In order to reduce the extreme stress of dealing with political nemesis it constantly lands itself with Political activists and politicians in general, Mr Dorsey said the company “needs to focus our efforts on the root problems, without the additional burden and complexity taking money brings.”
With so much users, dealing with the headache and controversies of politics can be a real mess which the company isn’t ready to get itself back into.
Take Facebook as an example, the social network giant is known for it’s refusal to fact-check political advertisements with theCEO, Mark Zuckerberg stating that his company prefers the citizens see and believe for themselves what is true for them and what is not.
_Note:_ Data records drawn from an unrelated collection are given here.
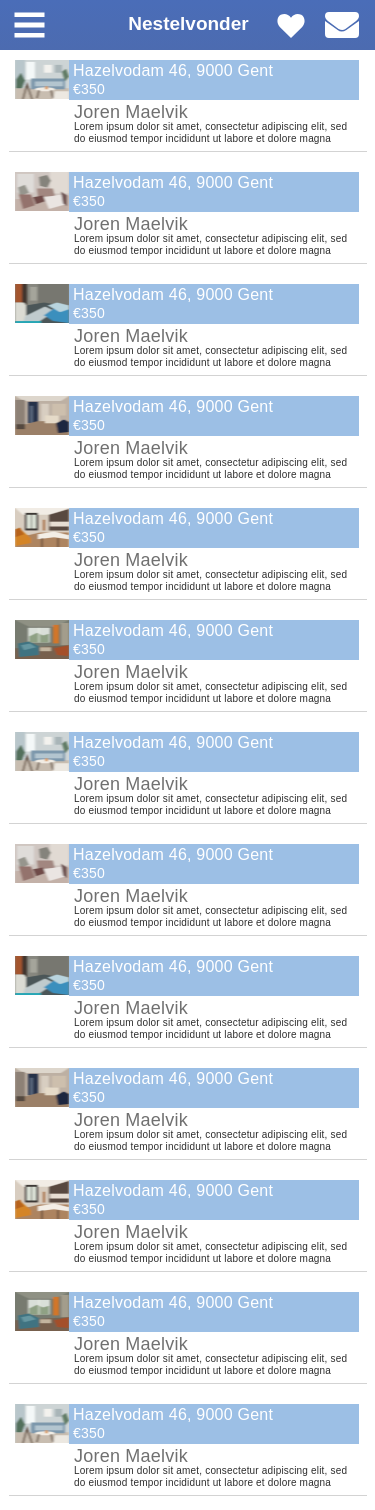
<!DOCTYPE html>
<html lang="nl">
<head>
<meta charset="utf-8">
<title>Nestelvonder</title>
<style>
:root {
  --header-top: #4a6db8;
  --header: #4c6bb0;
  --bar: #9cbfe5;
  --name: #707070;
  --text: #2e2e2e;
  --rule: #d3d3d3;
}
* { box-sizing: border-box; margin: 0; }
body {
  width: 375px; height: 1510px; overflow: hidden; background: #fff;
  font-family: "Liberation Sans", Arial, sans-serif;
}
.header {
  position: relative; height: 50px; color: #fff;
  background: linear-gradient(var(--header-top), var(--header));
}
.header a { position: absolute; display: block; }
.header svg { display: block; fill: #fff; }
.menu { left: 14px; top: 12px; }
.favourites { left: 277px; top: 13px; }
.messages { left: 325px; top: 12px; }
h1 { position: absolute; left: 126px; top: 12px; width: 125px; text-align: center; font-size: 19px; line-height: 24px; white-space: nowrap; }
.listings { display: flex; flex-direction: column; gap: 20px; padding: 10px 8px 0 9px; }
.listing { height: 92px; padding: 0 8px 0 6px; border-bottom: 1px solid var(--rule); }
.summary { display: flex; height: 40px; color: #fff; white-space: nowrap; }
.summary div { flex: 1; padding: 1px 0 0 4px; background: var(--bar); }
.photo { width: 54px; height: 39px; flex: none; }
h2 { font-size: 16px; font-weight: 400; line-height: 20px; letter-spacing: .22px; }
.price { font-size: 14px; line-height: 16px; letter-spacing: .2px; }
.owner { padding: 2px 0 0 59px; font-size: 18px; line-height: 20px; letter-spacing: .22px; color: var(--name); }
.about { padding-left: 59px; margin-top: -1px; font-size: 10px; line-height: 12px; letter-spacing: .18px; color: var(--text); white-space: nowrap; }
.rooms { position: absolute; width: 0; height: 0; }
</style>
</head>
<body>
<svg class="rooms" aria-hidden="true">
  <defs>
    <filter id="soft"><feGaussianBlur stdDeviation="0.8"/></filter>
    <symbol id="bright" viewBox="0 0 54 40" preserveAspectRatio="none">
      <rect width="54" height="40" fill="#cdd4d5"/>
      <g filter="url(#soft)">
        <rect width="10" height="26" fill="#b8c6cb"/><rect x="11" y="2" width="9" height="18" fill="#f4f8f8"/>
        <rect x="29" y="5" width="8" height="8" fill="#f3f2ee"/><rect x="40" y="5" width="7" height="8" fill="#a9b5b8"/>
        <path d="M0 29h54v11H0z" fill="#c8bdb0"/>
        <path d="M16 19h34v11H16z" fill="#7d98ac"/><path d="M20 22h28v5H20z" fill="#b3c5cf"/>
        <path d="M1 20l5-7 4 8-3 8H1z" fill="#53705b"/><path d="M47 12l4-3 3 8-4 5z" fill="#607b65"/>
        <ellipse cx="30" cy="30" rx="10" ry="2" fill="#f1ece4"/>
        <path d="M8 40l4-15 5 15M24 31l-2 8M36 31l2 8" stroke="#5d4a3c" stroke-width="1.5" fill="none"/>
        <path d="M40 32h14v8H38z" fill="#ece8e1"/><rect x="30" y="27" width="3" height="3" fill="#d99d62"/>
      </g>
    </symbol>
    <symbol id="warm" viewBox="0 0 54 40" preserveAspectRatio="none">
      <rect width="54" height="40" fill="#cfc6c1"/>
      <g filter="url(#soft)">
        <rect x="2" y="2" width="17" height="19" fill="#dfdcd9"/><rect x="35" width="19" height="22" fill="#e1dad3"/>
        <path d="M0 28l54-4v16H0z" fill="#c3b1a8"/>
        <path d="M24 5l8-2 4 6-4 7-7-2z" fill="#85837c"/><path d="M3 16l7-3 4 8-9 4z" fill="#96958d"/>
        <path d="M4 23h12l4 11-12 4z" fill="#94736d"/><path d="M22 17h16l2 8H23z" fill="#a28780"/>
        <path d="M29 26l18-3 4 10-17 5z" fill="#eae5e2"/><path d="M46 20l6 4v11l-4-3z" fill="#6f5553"/>
        <path d="M18 26l10-2 2 6-9 3z" fill="#6f4c49"/>
      </g>
    </symbol>
    <symbol id="bedroom" viewBox="0 0 54 40" preserveAspectRatio="none">
      <rect width="54" height="40" fill="#87877f"/>
      <g filter="url(#soft)">
        <rect width="7" height="19" fill="#a4552f"/><path d="M7 0h5v26H7z" fill="#3f342f"/>
        <path d="M23 0h31v22H23z" fill="#77776f"/><rect x="15" y="3" width="7" height="14" fill="#a5a59b"/>
        <path d="M0 19h9l6 8-6 13H0z" fill="#dbdbd3"/><path d="M11 22l18-3 25 4v17H11z" fill="#4b5658"/>
        <path d="M10 33l20-10 10 5-18 12H8z" fill="#c0cbcd"/>
        <path d="M29 32l13-9 12 2v15l-16-2z" fill="#3a8fbd"/><path d="M33 22l9-3 12 3v4l-9 3z" fill="#b9d4de"/>
        <path d="M0 38h26v2H0z" fill="#28a6b5"/>
      </g>
    </symbol>
    <symbol id="hallway" viewBox="0 0 54 40" preserveAspectRatio="none">
      <rect width="54" height="40" fill="#bdb0a3"/>
      <g filter="url(#soft)">
        <path d="M0 0h54l-8 5H9z" fill="#ddd6cc"/><rect y="4" width="10" height="29" fill="#8d8176"/>
        <rect x="13" y="6" width="10" height="22" fill="#27324a"/><rect x="15" y="10" width="3" height="18" fill="#59667c"/>
        <rect x="26" y="8" width="8" height="18" fill="#d8cec1"/><rect x="37" y="8" width="14" height="12" fill="#cdbfad"/>
        <path d="M0 32l22-6h32v14H0z" fill="#9b8067"/>
        <path d="M30 20h14v8H30z" fill="#e5dac8"/><path d="M41 28l8-4 5 3v10l-11 1z" fill="#1d2740"/>
        <path d="M1 29h9v5H1z" fill="#55483f"/>
      </g>
    </symbol>
    <symbol id="studio" viewBox="0 0 54 40" preserveAspectRatio="none">
      <rect width="54" height="40" fill="#d8cdc0"/>
      <g filter="url(#soft)">
        <path d="M0 0h54l-18 7H8z" fill="#f1ece5"/>
        <rect x="10" y="5" width="13" height="18" fill="#3d3834"/><path d="M12 7h4v14h-4zM17 7h4v14h-4z" fill="#dfe5da"/>
        <path d="M34 7l20-6v22H34z" fill="#58483f"/><path d="M35 14h19v5H35z" fill="#e6ddd2"/>
        <path d="M0 31l25-6h29v15H0z" fill="#ad8461"/>
        <path d="M0 25l7-2 9 8v5l-16 3z" fill="#d48426"/><path d="M0 22l5-2 4 7-9 3z" fill="#b7641c"/>
        <path d="M23 27l16-3 15 4v4l-15-2-16 2z" fill="#f3eee6"/><path d="M27 31v9M43 31v9" stroke="#604534" stroke-width="1.5"/>
        <path d="M29 12v11" stroke="#a56b43" stroke-width="2"/>
      </g>
    </symbol>
    <symbol id="lounge" viewBox="0 0 54 40" preserveAspectRatio="none">
      <rect width="54" height="40" fill="#777b70"/>
      <g filter="url(#soft)">
        <path d="M0 0h54l-14 7H14z" fill="#8f9184"/><rect x="13" y="8" width="22" height="15" fill="#d9dfd8"/>
        <path d="M14 17l8-4 6 3 6-2v9H14z" fill="#8fa184"/><path d="M24 8v15" stroke="#eceee8"/>
        <rect x="38" y="5" width="6" height="19" fill="#d2762a"/><rect x="46" y="3" width="8" height="23" fill="#a39d8c"/>
        <path d="M0 29l54-3v14H0z" fill="#77614e"/>
        <path d="M3 24l11-2 10 5v9L4 38z" fill="#3f7381"/><path d="M6 26l9-2 6 4-12 3z" fill="#6697a1"/>
        <path d="M39 29l15-3v11l-12-1z" fill="#a44f2a"/><path d="M25 28h11v4H25z" fill="#c3b59f"/>
      </g>
    </symbol>
  </defs>
</svg>
<header class="header">
  <a class="menu" href="#" aria-label="Menu"><svg width="31" height="26"><path d="M.5.5h30v4.5H.5zM.5 10.5h30v5H.5zM.5 21h30v4.5H.5z"/></svg></a>
  <h1>Nestelvonder</h1>
  <a class="favourites" href="#" aria-label="Favorieten"><svg width="28" height="25" viewBox="0 0 30 27" preserveAspectRatio="none"><path d="M15 27L3 15C-1 11 0 4 4 2 8 0 12 1 15 5 18 1 22 0 26 2 30 4 31 11 27 15Z"/></svg></a>
  <a class="messages" href="#" aria-label="Berichten"><svg width="34" height="26" viewBox="0 0 35 26" preserveAspectRatio="none"><path d="M4 0h27q4 0 4 4c0 2-1 3-3 5L21 17q-3 2-7 0L3 9C1 7 0 6 0 4q0-4 4-4z"/><path d="M0 9l13 9q4 3 9 0l13-9v13q0 4-4 4H4q-4 0-4-4z"/></svg></a>
</header>
<main class="listings">
  <article class="listing"><div class="summary"><svg class="photo" role="img" aria-label="Lichte woonkamer met blauwe zetel"><use href="#bright"/></svg><div><h2>Hazelvodam 46, 9000 Gent</h2><p class="price">€350</p></div></div><p class="owner">Joren Maelvik</p><p class="about">Lorem ipsum dolor sit amet, consectetur adipiscing elit, sed<br>do eiusmod tempor incididunt ut labore et dolore magna</p></article>
  <article class="listing"><div class="summary"><svg class="photo" role="img" aria-label="Zithoek met bruine stoelen"><use href="#warm"/></svg><div><h2>Hazelvodam 46, 9000 Gent</h2><p class="price">€350</p></div></div><p class="owner">Joren Maelvik</p><p class="about">Lorem ipsum dolor sit amet, consectetur adipiscing elit, sed<br>do eiusmod tempor incididunt ut labore et dolore magna</p></article>
  <article class="listing"><div class="summary"><svg class="photo" role="img" aria-label="Slaapkamer met blauw bed"><use href="#bedroom"/></svg><div><h2>Hazelvodam 46, 9000 Gent</h2><p class="price">€350</p></div></div><p class="owner">Joren Maelvik</p><p class="about">Lorem ipsum dolor sit amet, consectetur adipiscing elit, sed<br>do eiusmod tempor incididunt ut labore et dolore magna</p></article>
  <article class="listing"><div class="summary"><svg class="photo" role="img" aria-label="Kamer met donkerblauwe kast"><use href="#hallway"/></svg><div><h2>Hazelvodam 46, 9000 Gent</h2><p class="price">€350</p></div></div><p class="owner">Joren Maelvik</p><p class="about">Lorem ipsum dolor sit amet, consectetur adipiscing elit, sed<br>do eiusmod tempor incididunt ut labore et dolore magna</p></article>
  <article class="listing"><div class="summary"><svg class="photo" role="img" aria-label="Studio met oranje zetel"><use href="#studio"/></svg><div><h2>Hazelvodam 46, 9000 Gent</h2><p class="price">€350</p></div></div><p class="owner">Joren Maelvik</p><p class="about">Lorem ipsum dolor sit amet, consectetur adipiscing elit, sed<br>do eiusmod tempor incididunt ut labore et dolore magna</p></article>
  <article class="listing"><div class="summary"><svg class="photo" role="img" aria-label="Woonkamer met breed raam"><use href="#lounge"/></svg><div><h2>Hazelvodam 46, 9000 Gent</h2><p class="price">€350</p></div></div><p class="owner">Joren Maelvik</p><p class="about">Lorem ipsum dolor sit amet, consectetur adipiscing elit, sed<br>do eiusmod tempor incididunt ut labore et dolore magna</p></article>
  <article class="listing"><div class="summary"><svg class="photo" role="img" aria-label="Lichte woonkamer met blauwe zetel"><use href="#bright"/></svg><div><h2>Hazelvodam 46, 9000 Gent</h2><p class="price">€350</p></div></div><p class="owner">Joren Maelvik</p><p class="about">Lorem ipsum dolor sit amet, consectetur adipiscing elit, sed<br>do eiusmod tempor incididunt ut labore et dolore magna</p></article>
  <article class="listing"><div class="summary"><svg class="photo" role="img" aria-label="Zithoek met bruine stoelen"><use href="#warm"/></svg><div><h2>Hazelvodam 46, 9000 Gent</h2><p class="price">€350</p></div></div><p class="owner">Joren Maelvik</p><p class="about">Lorem ipsum dolor sit amet, consectetur adipiscing elit, sed<br>do eiusmod tempor incididunt ut labore et dolore magna</p></article>
  <article class="listing"><div class="summary"><svg class="photo" role="img" aria-label="Slaapkamer met blauw bed"><use href="#bedroom"/></svg><div><h2>Hazelvodam 46, 9000 Gent</h2><p class="price">€350</p></div></div><p class="owner">Joren Maelvik</p><p class="about">Lorem ipsum dolor sit amet, consectetur adipiscing elit, sed<br>do eiusmod tempor incididunt ut labore et dolore magna</p></article>
  <article class="listing"><div class="summary"><svg class="photo" role="img" aria-label="Kamer met donkerblauwe kast"><use href="#hallway"/></svg><div><h2>Hazelvodam 46, 9000 Gent</h2><p class="price">€350</p></div></div><p class="owner">Joren Maelvik</p><p class="about">Lorem ipsum dolor sit amet, consectetur adipiscing elit, sed<br>do eiusmod tempor incididunt ut labore et dolore magna</p></article>
  <article class="listing"><div class="summary"><svg class="photo" role="img" aria-label="Studio met oranje zetel"><use href="#studio"/></svg><div><h2>Hazelvodam 46, 9000 Gent</h2><p class="price">€350</p></div></div><p class="owner">Joren Maelvik</p><p class="about">Lorem ipsum dolor sit amet, consectetur adipiscing elit, sed<br>do eiusmod tempor incididunt ut labore et dolore magna</p></article>
  <article class="listing"><div class="summary"><svg class="photo" role="img" aria-label="Woonkamer met breed raam"><use href="#lounge"/></svg><div><h2>Hazelvodam 46, 9000 Gent</h2><p class="price">€350</p></div></div><p class="owner">Joren Maelvik</p><p class="about">Lorem ipsum dolor sit amet, consectetur adipiscing elit, sed<br>do eiusmod tempor incididunt ut labore et dolore magna</p></article>
  <article class="listing"><div class="summary"><svg class="photo" role="img" aria-label="Lichte woonkamer met blauwe zetel"><use href="#bright"/></svg><div><h2>Hazelvodam 46, 9000 Gent</h2><p class="price">€350</p></div></div><p class="owner">Joren Maelvik</p><p class="about">Lorem ipsum dolor sit amet, consectetur adipiscing elit, sed<br>do eiusmod tempor incididunt ut labore et dolore magna</p></article>
</main>
</body>
</html>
This move had been openly shunned by Facebook’s employees all objecting the company’s stance about this move.
At the same time, one of the ads that prompted the recent controversy — in which the Trump campaign promoted a conspiracy theory about Joe Biden — also ran on YouTube and Twitter (and on some TV networks, although CNN refused to air it).
The move by Twitter to just cut off political ads altogether except for some extreme cases might make sense as the company probably isn’t ready to be facing backlashes over electoral corruption in the near future just as the 2020 US Presidential election comes nearer.
With the Chinese governments controversially hiding behind politically motivated ads which are meant to suppress the Hong Kong protests, Twitter had declared it would also be blocking state run-media outlets from running ads on it’s platform to avoid the spread of misinformation and propaganda.
Dorsey didn’t mention Facebook by name in his tweets, but he seemed to allude to the company’s position when he wrote, “For instance, it‘s not credible for us to say: ‘We’re working hard to stop people from gaming our systems to spread misleading info, buuut if someone pays us to target and force people to see their political ad…well…they can say whatever they want! ‘”
Dorsey also acknowledged that Twitter is “a small part of a much larger political advertising ecosystem,” but he said, “We have witnessed many social movements reach massive scale without any political advertising. I trust this will only grow.”
In a statement, eMarketer senior analyst Jasmine Enberg said the move is “in stark contrast to Facebook,” but also noted “it’s likely that political advertising doesn’t make up a critical part of Twitter’s core business.”